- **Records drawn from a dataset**
-=-=-=-=-

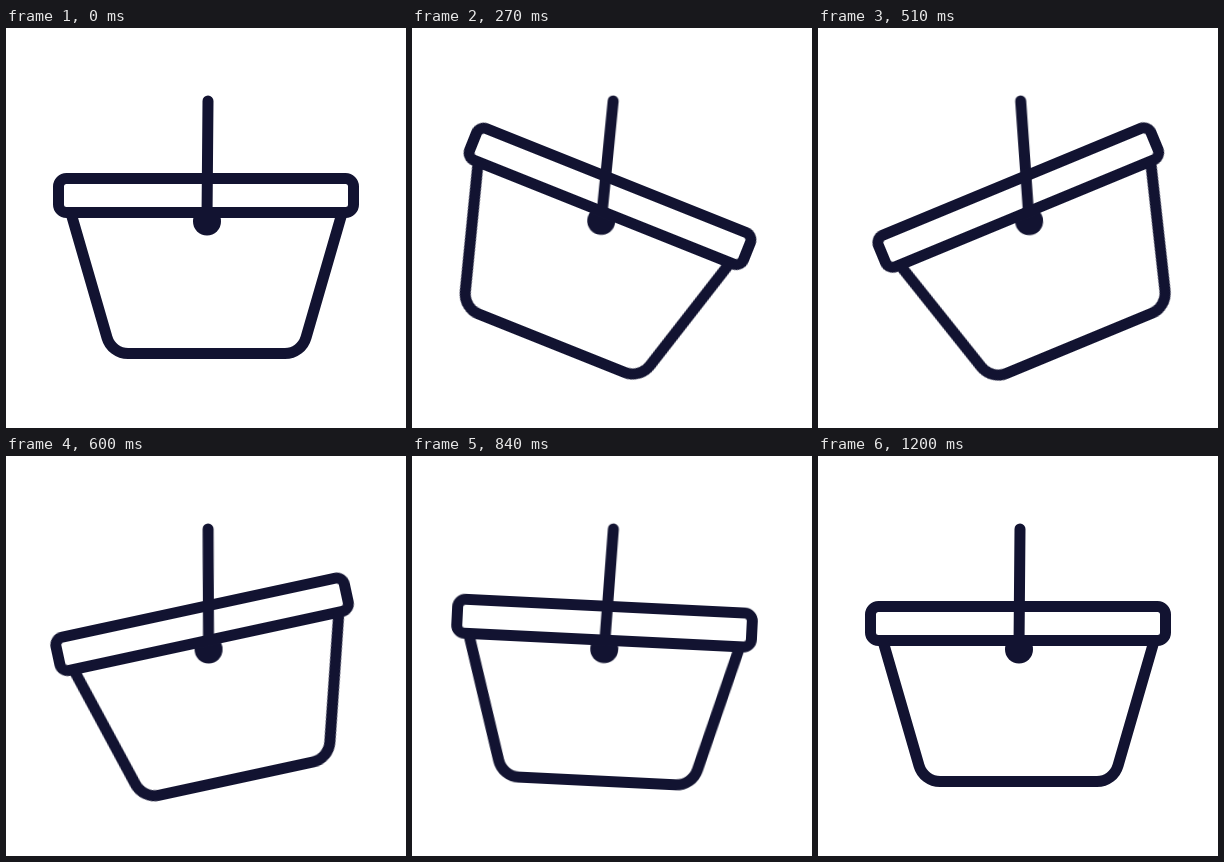
Animation of 400 by 400 pixels, one loop 1.26 s. Source, as an HTML page:

```html
<!DOCTYPE html>
<html lang="en">
<head>
<meta charset="utf-8">
<title>Swinging basket</title>
<style>
  html, body {
    margin: 0;
    width: 100%;
    height: 100%;
    overflow: hidden;
    background: #fff;
  }
  svg {
    display: block;
    width: 100%;
    height: 100%;
    fill: none;
    stroke: #121331;
    stroke-width: 11;
    stroke-linecap: round;
  }
  .knob {
    fill: #121331;
    stroke: none;
  }
  .handle, .basket {
    animation: 1260ms cubic-bezier(.333, 0, .667, 1) infinite;
  }
  .handle {
    transform-origin: 202px 64px;
    animation-name: swing;
  }
  .basket {
    transform-origin: 201px 193.5px;
    animation-name: tilt;
  }
  @keyframes swing {
    0%, 95.24%, 100% { transform: rotate(0deg); }
    19.44% { transform: rotate(5.5deg); }
    39.29% { transform: rotate(-4.6deg); }
    59.52% { transform: rotate(5.8deg); }
    79.37% { transform: rotate(-.6deg); }
  }
  /* Relative to the handle */
  @keyframes tilt {
    0%, 95.24%, 100% { transform: rotate(0deg); }
    19.44% { transform: rotate(17.7deg); }
    39.29% { transform: rotate(-18.2deg); }
    59.52% { transform: rotate(-.3deg); }
    79.37% { transform: rotate(-2.8deg); }
  }
</style>
</head>
<body>
<svg viewBox="0 0 400 400">
  <g class="handle">
    <path d="M202 73 L201 190"/>
    <circle class="knob" cx="201" cy="193.5" r="14"/>
    <g class="basket">
      <rect x="52.5" y="150.5" width="295" height="34" rx="8"/>
      <path d="M65.5 187 L101 309.6 A22 22 0 0 0 122.1 325.5 H278.9 A22 22 0 0 0 300 309.6 L335.5 187"/>
    </g>
  </g>
</svg>
</body>
</html>
```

-=-=-=-=-

- **EXERCISE BRIEF**
Go through the entries above, and wherever a line holds the word "tilt", copy that line.

- **FINISHED TASK**
    animation-name: tilt;
  @keyframes tilt {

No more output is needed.